Pictures stay out. Extract the lines below from the first one through the line with "block; width: 473px;", both included.
+-------+
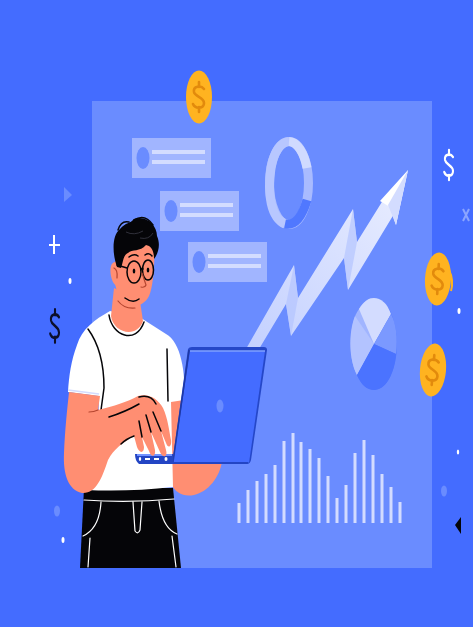
<!DOCTYPE html>
<html lang="en">
<head>
<meta charset="utf-8">
<title>Financial growth illustration</title>
<style>
:root {
  --blue: #446cff;
  --panel: #6a8cff;
  --card: #a1b5ff;
  --pale: #d3dcff;
  --mist: #b3c3ff;
  --ink: #050508;
  --skin: #ff8e72;
  --skin-line: #b5452f;
  --gold: #ffb320;
  --gold-dark: #e28a0c;
  --white: #fff;
}
html, body { margin: 0; background: var(--blue); overflow: hidden; }
svg { display: block; width: 473px; height: 627px; }
.blue { fill: var(--blue); }
.panel { fill: var(--panel); }
.card { fill: var(--card); }
.pale { fill: var(--pale); }
.mist { fill: var(--mist); }
.ink { fill: var(--ink); }
.skin { fill: var(--skin); }
.white { fill: var(--white); }
.gold { fill: var(--gold); }
.line { fill: none; stroke: var(--ink); stroke-width: 1.5; stroke-linecap: round; stroke-linejoin: round; }
.fold { fill: none; stroke: var(--skin-line); stroke-width: 1.2; stroke-linecap: round; }
.seam { fill: none; stroke: var(--white); stroke-width: 1.2; stroke-linecap: round; }
.dollar { fill: none; stroke-width: 2.6; stroke-linecap: round; }
.coin-mark { stroke: var(--gold-dark); }
.bars { stroke: var(--pale); stroke-width: 3; }
</style>
</head>
<body>
<svg viewBox="0 0 473 627" role="img" aria-label="Man with a laptop in front of rising charts and coins">
  <defs>
    <g id="info-card">
      <rect class="card" width="79" height="40"/>
      <ellipse class="panel" cx="11" cy="20" rx="6.5" ry="11"/>
      <path class="pale" d="M20 12H73V16H20zM20 22H73V26H20z"/>
    </g>
    <path id="dollar-sign" d="M5 -8C2 -12 -6 -11 -5 -5C-4 0 5 0 5 6C5 12 -4 12 -6 7M0 -15V-10M0 10V15"/>
    <g id="coin">
      <ellipse cx="0" cy="0" rx="13" ry="26.5" fill="#ffb320"/>
      <use href="#dollar-sign" class="dollar coin-mark"/>
    </g>
    <linearGradient id="arrow-fade" x1="0" y1="1" x2="1" y2="0">
      <stop offset="0" stop-color="#c3d0ff"/>
      <stop offset="1" stop-color="#e6ebff"/>
    </linearGradient>
  </defs>

  <rect class="blue" width="473" height="627"/>
  <rect class="panel" x="92" y="101" width="340" height="467"/>

  <g id="info-cards">
    <use href="#info-card" x="132" y="138"/>
    <use href="#info-card" x="160" y="191"/>
    <use href="#info-card" x="188" y="242"/>
  </g>

  <g id="ring-chart" fill="none" stroke-width="9">
    <ellipse cx="289" cy="183" rx="19.5" ry="41.5" stroke="#a9bbff"/>
    <path d="M285 224C271 218 267 194 271 168C274 151 281 142 289 141.500" stroke="#b8c7ff"/>
    <path d="M289 141.500C297 142 304 152 307 168" stroke="#d0daff"/>
    <path d="M307 200C302 217 295 226 285 224" stroke="#5078ff"/>
  </g>

  <g id="pie-chart">
    <ellipse class="blue" cx="374" cy="344" rx="23" ry="46" style="fill:#5078ff"/>
    <path class="card" d="M374 344L357 375C348 358 349 322 359 309C363 302 368 298 374 298z"/>
    <path class="pale" d="M374 344L359 309C364 301 369 298 374 298C381 298 387 303 391 314z"/>
    <path class="mist" d="M374 344L357 375C349 360 348 334 355 316z"/>
    <path d="M374 344L391 314C396 323 398 338 396 354z" fill="#7b99ff"/>
    <path d="M374 344L396 354C394 376 385 390 374 390C367 390 361 385 357 375z" fill="#4b73ff"/>
  </g>

  <g id="growth-arrow">
    <path fill="url(#arrow-fade)" d="M246 349L294 265L298 298L353 209L357 242L385 197L394 214L348 290L344 258L291 336L286 304L259 349z"/>
    <path class="mist" d="M294 265L298 298L291 336L286 304zM353 209L357 242L348 290L344 258z" opacity=".65"/>
    <path class="white" d="M408 170L380 201L390 207L396 225z"/>
    <path class="pale" d="M408 170L388 205L396 225z"/>
  </g>

  <path id="bar-chart" class="bars" d="M239 523V503M248 523V490M257 523V481M266 523V474M275 523V465M284 523V441M293 523V433M301 523V442M310 523V449M319 523V458M328 523V476M337 523V498M346 523V485M355 523V453M364 523V440M373 523V455M382 523V474M391 523V487M400 523V502"/>

  <g id="coins">
    <use href="#coin" x="199" y="97"/>
    <path d="M449 270Q454 280 451 291" fill="none" stroke="#ffb320" stroke-width="2"/>
    <use href="#coin" transform="translate(438 279) rotate(3)"/>
    <use href="#coin" transform="translate(433 370) rotate(5)"/>
  </g>

  <g id="floating-marks">
    <use href="#dollar-sign" transform="translate(449 165) scale(.8 1)" class="dollar" stroke="#fff"/>
    <use href="#dollar-sign" transform="translate(55 326) scale(.8 1.1)" class="dollar" stroke="#0b0f2b"/>
    <path d="M54 235V254M49 245H60" stroke="#fff" stroke-width="2"/>
    <path d="M463 209L469 221M469 209L463 221" stroke="#8ba5ff" stroke-width="2"/>
    <path d="M64 187L72 195L64 202z" fill="#6a8cff"/>
    <path class="ink" d="M455 525L461 517V534z"/>
    <ellipse class="panel" cx="57" cy="511" rx="3" ry="5.500"/>
    <ellipse class="panel" cx="444" cy="491" rx="3" ry="5.500"/>
    <g class="white">
      <ellipse cx="70" cy="281" rx="1.500" ry="3"/>
      <ellipse cx="63" cy="540" rx="1.500" ry="3"/>
      <ellipse cx="459" cy="311" rx="1.500" ry="3"/>
      <ellipse cx="458" cy="452" rx="1.200" ry="2.500"/>
    </g>
  </g>

  <g id="man">
    <g id="far-arm">
      <path class="skin" d="M161 396L182 398C187 421 193 443 222 461C220 477 208 492 194 495C183 497 176 493 171 484z"/>
    </g>

    <g id="trousers">
      <path class="ink" d="M84 488H173L181 568H80z"/>
      <path class="seam" d="M84 500Q130 503 174 499M101 502C100 519 94 531 83 536M159 501C161 518 167 530 177 534M133 502L135 531Q138 535 140 530L142 502M90 538L88 567M172 536L176 567"/>
    </g>

    <g id="shirt">
      <path class="white" d="M110 311C94 320 82 329 77 345C71 361 69 376 68 392L99 396L98 440L86 490Q129 492 173 487L171 402L184 400C186 373 181 342 166 334L141 318z"/>
      <path class="line" d="M88 329C99 344 104 365 104 388M104 388L101 410M167 349L168 401M109 315C112 336 136 345 144 322"/>
      <path d="M68 390L99 394" stroke="#d3dcff" stroke-width="1.500"/>
    </g>

    <g id="head">
      <path class="skin" d="M114 288L111 316C113 333 137 339 143 321L140 301z"/>
      <path class="skin" d="M119 252C111 264 113 292 123 301C132 310 144 306 149 296C153 288 155 264 154 248L142 236L124 242z"/>
      <path class="skin" d="M120 264C112 258 109 267 111 276C113 285 117 288 120 284z"/>
      <path class="fold" d="M114 268Q118 270 117 278M118 301Q124 309 135 308"/>
      <path class="ink" d="M117 267C112 253 112 235 120 229C126 222 130 224 134 219C146 215 157 225 157 236C161 245 158 254 154 259C154 250 151 246 146 245C140 252 132 249 128 253C123 255 123 263 121 268z"/>
      <path class="line" d="M134 220Q145 213 153 225M129 222Q121 220 118 230"/>
      <path d="M126 232Q134 236 143 231M140 238Q149 240 153 233" fill="none" stroke="#30303a" stroke-width="1"/>
      <g id="glasses" class="line">
        <ellipse cx="134" cy="272" rx="7" ry="11"/>
        <ellipse cx="148" cy="270" rx="5.500" ry="10"/>
        <path d="M141 270Q142 267 143 269M127 268L117 265"/>
      </g>
      <path class="line" d="M129 257Q134 253 138 256M145 255Q149 252 152 256M125 298Q133 304 139 299"/>
      <ellipse class="ink" cx="134" cy="271" rx="1.300" ry="2.500"/>
      <ellipse class="ink" cx="148" cy="270" rx="1.300" ry="2.500"/>
      <path class="fold" d="M142 273L146 285Q145 288 141 287"/>
    </g>

    <g id="laptop">
      <path d="M188 349Q189 347 192 347H264Q267 347 267 350L251 460Q250 464 247 464H172z" fill="#2547c8"/>
      <path class="blue" d="M190 351H265L249 463H173z"/>
      <path d="M190 351H265" stroke="#7fa0ff" stroke-width="1.500"/>
      <path d="M189 350L173 462" stroke="#1d38a5" stroke-width="1.500"/>
      <ellipse class="panel" cx="220" cy="406" rx="3.500" ry="6.500"/>
      <path d="M135 454H173L174 462H249L247 464H139Q135 461 135 454z" fill="#2345c4"/>
      <path d="M137 455H172" stroke="#7393ff" stroke-width="2"/>
      <g class="white">
        <ellipse cx="140" cy="459" rx="1.200" ry="2"/>
        <ellipse cx="166" cy="459" rx="1.500" ry="2"/>
        <rect x="145" y="458" width="5" height="2"/>
        <rect x="154" y="458" width="5" height="2"/>
      </g>
    </g>

    <g id="near-arm">
      <path class="skin" d="M69 392L100 396L98 410C114 406 127 402 138 396C149 393 158 399 163 408C168 419 169 430 171 440C172 447 168 449 166 443L161 431L166 450C168 457 163 459 160 452L151 432L155 450C156 457 151 458 149 451L142 437L144 447C144 454 139 453 137 447L134 436C122 443 114 449 108 460C102 478 96 494 82 493C68 490 63 474 64 453C65 430 67 411 69 392z"/>
      <path class="line" d="M109 417Q125 412 139 404M139 397Q151 394 156 404M153 412L161 431M146 415L151 432M139 421L142 437M134 436Q126 439 121 444"/>
      <path class="fold" d="M98 410Q94 412 89 412"/>
    </g>
  </g>
</svg>
</body>
</html>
+-------+
▸ **RESPONSE AREA**:
<!DOCTYPE html>
<html lang="en">
<head>
<meta charset="utf-8">
<title>Financial growth illustration</title>
<style>
:root {
  --blue: #446cff;
  --panel: #6a8cff;
  --card: #a1b5ff;
  --pale: #d3dcff;
  --mist: #b3c3ff;
  --ink: #050508;
  --skin: #ff8e72;
  --skin-line: #b5452f;
  --gold: #ffb320;
  --gold-dark: #e28a0c;
  --white: #fff;
}
html, body { margin: 0; background: var(--blue); overflow: hidden; }
svg { display: block; width: 473px; height: 627px; }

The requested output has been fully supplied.